Speaking in New Delhi yesterday, Microsoft chairman Bill Gates said that the Redmond software giant plans to invest $1.7 billion and hire 3,000 additional people in India over the next four years, as reported in today’s Wall Street Journal.
This announcement follows computer chip manufacturer Intel’s Monday statement that it planned to invest $1 billion in India over the next five years and explore manufacturing possibilities on the subcontinent, and Tuesday’s J. P. Morgan Chase declaration that the global financial company would add 4,500 new employees to its Indian workforce by 2007, doubling the number of people it employs in India. In October, Internet equipment maker Cisco Systems stated it would invest $1.1 billion in India.

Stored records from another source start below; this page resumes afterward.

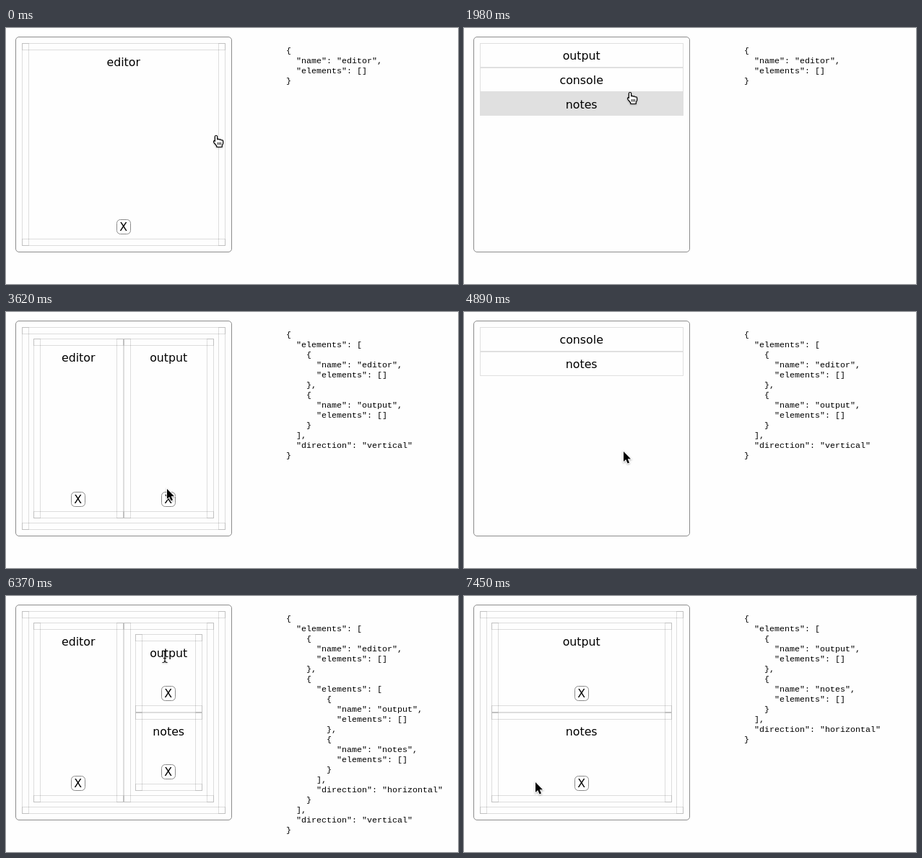
These frames come from a looping animation (626 by 356 pixels, 8000 ms). An HTML page:

```html
<!DOCTYPE html>
<html lang="en">
<head>
<meta charset="utf-8">
<title>Layout editor</title>
<style>
  html, body { margin: 0; width: 626px; height: 356px; overflow: hidden; background: #fefefe; }
  svg { display: block; }
  .label { font: 15.8px "DejaVu Sans", Verdana, sans-serif; text-anchor: middle; }
  .code { font: 11.66px "Liberation Mono", Courier, monospace; }
  .bar { fill: none; stroke: #000; stroke-opacity: .13; }
  .button { fill: #fefefe; stroke: #8c8c8c; }
  .row { fill: #fefefe; stroke: #e0e0e0; }
  .row.hot, .button.hot { fill: #e0e0e0; }
  #cursor { filter: drop-shadow(0 1px 1px rgba(0, 0, 0, .3)); }
</style>
</head>
<body>
<svg width="626" height="356" viewBox="0 0 626 356">
  <rect x="13.5" y="12.5" width="299" height="299" rx="4.5" fill="none" stroke="#8c8c8c"/>
  <g id="panel"></g>
  <g id="code" class="code"></g>
  <g id="cursor"></g>
</svg>
<script>
const LOOP = 8000;
const BAR = 10, INSET = 16, ROW = 34;
const ROOT = { x: 22, y: 21, w: 282, h: 282 };

const leaf = name => ({ name, elements: [] });
const split = (direction, ...elements) => ({ elements, direction });

const single = leaf("editor");
const columns = split("vertical", leaf("editor"), leaf("output"));
const rows = split("horizontal", leaf("output"), leaf("notes"));
const nested = split("vertical", leaf("editor"), rows);

const scenes = [
  { at: 0, tree: single },
  { at: 740, tree: single, list: ["output", "console", "notes"] },
  { at: 2690, tree: columns },
  { at: 4510, tree: columns, list: ["console", "notes"] },
  { at: 5620, tree: nested },
  { at: 7450, tree: rows }
];

// Pointer moves: start, end, number of steps, destination
const START = [291, 149];
const moves = [
  [30, 200, 4, 299, 148],
  [1430, 1770, 7, 234, 101],
  [1920, 1978, 2, 230, 89],
  [2037, 2270, 5, 226, 43],
  [3230, 3620, 8, 223, 246],
  [3675, 4000, 8, 222, 276],
  [4060, 4180, 3, 222, 281],
  [4750, 4890, 3, 221, 194],
  [4943, 5440, 11, 221, 82],
  [6370, 7160, 16, 99, 259]
];

// The hand shape lingers for a while after the layout changes
const lingering = [[0, 30], [740, 1190], [4510, 4750], [5620, 5680]];

const cursors = {
  arrow: `<path d="M0 0V14L3.2 11L5.6 16.6L8 15.6L5.7 10.2H10Z" stroke="#fff" stroke-width="1.8" paint-order="stroke"/>`,
  hand: `<path d="M-1.6 9V2Q-1.6 .5 0 .5T1.6 2V6Q3 4.8 4.3 6.3Q5.8 5.4 7 7Q9.6 6.2 9.6 8.6V11.5L8.2 14.3V16.5H.8V15L-3 10.3Q-4 8.4-2.8 7.8T-1.6 9" fill="#fff" stroke="#000" stroke-width="1.2" stroke-linejoin="round"/>
    <path d="M2.5 10V13.5M4.5 10V13.5M6.5 10V13.5" stroke="#000" stroke-width=".9"/>`,
  text: `<path d="M-3.5-8Q0-8 0-5.5Q0-8 3.5-8M-3.5 8.5Q0 8.5 0 6Q0 8.5 3.5 8.5M0-5.5V6M-2 2.5H2" fill="none" stroke="#000" stroke-width="1.1"/>`
};

const inside = (p, b) => p.x >= b.x && p.x < b.x + b.w && p.y >= b.y && p.y < b.y + b.h;

const rect = (b, cls, radius = 0) =>
  `<rect class="${cls}" x="${b.x + .5}" y="${b.y + .5}" width="${b.w - 1}" height="${b.h - 1}" rx="${radius}"/>`;

const label = (s, x, y) => `<text class="label" x="${x}" y="${y}">${s}</text>`;

const barsOf = ({ x, y, w, h }) => [
  { x, y, w, h: BAR },
  { x, y: y + h - BAR, w, h: BAR },
  { x, y, w: BAR, h },
  { x: x + w - BAR, y, w: BAR, h }
];

const buttonOf = b => ({ x: b.x + Math.floor(b.w / 2) - 10, y: b.y + b.h - 37, w: 20, h: 21 });
const titleOf = b => ({ x: b.x + b.w / 2 - 26, y: b.y + 17, w: 52, h: 19 });

function childBoxes(node, b) {
  const n = node.elements.length;
  const x = b.x + INSET, y = b.y + INSET, w = b.w - 2 * INSET, h = b.h - 2 * INSET;
  return node.elements.map((_, i) => node.direction === "vertical"
    ? { x: x + i * w / n, y, w: w / n, h }
    : { x, y: y + i * h / n, w, h: h / n });
}

function drawNode(node, b, p, out) {
  const bars = barsOf(b);
  for (const bar of bars) out.svg += rect(bar, "bar");
  const hot = bars.find(bar => inside(p, bar));
  if (hot) {
    out.kind = "hand";
    out.svg += `<rect x="${hot.x}" y="${hot.y}" width="${hot.w}" height="${hot.h}"/>`;
  }
  if (node.name) {
    const mid = b.x + b.w / 2 - .3, button = buttonOf(b);
    out.svg += label(node.name, mid, b.y + 32);
    out.svg += rect(button, inside(p, button) ? "button hot" : "button", 5);
    out.svg += label("X", button.x + 9.7, b.y + b.h - 21);
    if (!hot && inside(p, titleOf(b))) out.kind = "text";
  }
  const boxes = childBoxes(node, b);
  node.elements.forEach((child, i) => drawNode(child, boxes[i], p, out));
}

function drawList(names, p, out) {
  names.forEach((name, i) => {
    const b = { x: ROOT.x, y: ROOT.y + i * ROW, w: ROOT.w, h: i === 2 ? ROW - 1 : ROW };
    const hot = inside(p, b);
    if (hot) out.kind = "hand";
    out.svg += rect(b, hot ? "row hot" : "row") + label(name, b.x + b.w / 2 - .3, b.y + 23);
  });
}

function drawCode(tree) {
  return JSON.stringify(tree, null, 2).split("\n").map((line, i) => {
    const s = line.trimStart();
    return `<text x="${388 + 7 * (line.length - s.length)}" y="${35 + 14 * i}">${s}</text>`;
  }).join("");
}

function pointerAt(t) {
  let [x, y] = START;
  for (const [t0, t1, n, toX, toY] of moves) {
    if (t < t0) break;
    const step = Math.min(n, Math.floor((t - t0) / (t1 - t0) * (n - 1) + 1e-6) + 1);
    const k = step / n;
    const ease = n > 10 ? k * k * (3 - 2 * k) : k;
    x += (toX - x) * ease;
    y += (toY - y) * ease;
  }
  return { x: Math.round(x), y: Math.round(y) };
}

const shown = {};
function put(id, svg) {
  if (shown[id] === svg) return;
  shown[id] = svg;
  document.getElementById(id).innerHTML = svg;
}

function render(t) {
  const scene = scenes.findLast(s => t >= s.at);
  const p = pointerAt(t);
  const out = { svg: "", kind: "arrow" };
  if (scene.list) drawList(scene.list, p, out);
  else drawNode(scene.tree, ROOT, p, out);
  if (lingering.some(([a, b]) => t >= a && t < b)) out.kind = "hand";
  put("panel", out.svg);
  put("code", drawCode(scene.tree));
  put("cursor", `<g transform="translate(${p.x} ${p.y})">${cursors[out.kind]}</g>`);
}

const begin = performance.now();
function tick() {
  render((performance.now() - begin) % LOOP);
  requestAnimationFrame(tick);
}
tick();
</script>
</body>
</html>
```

Gates said he expects India to become an increasingly important market for his company’s software as well as a source for the skilled and inexpensive engineers Microsoft needs to grow.
“We plan to bridge the digital divide, accelerate IT literacy and affordable access to technology,” said Gates.
That digital divide is already narrowing. An Associated Press report today stated that a just released industry study predicts that the number of Internet users in India will rise to 100 million in two years from the current 38.5 million.
And Gartner said yesterday that it expects annual technology spending by U.S. companies in India to more than double to $43 billion in the next four years.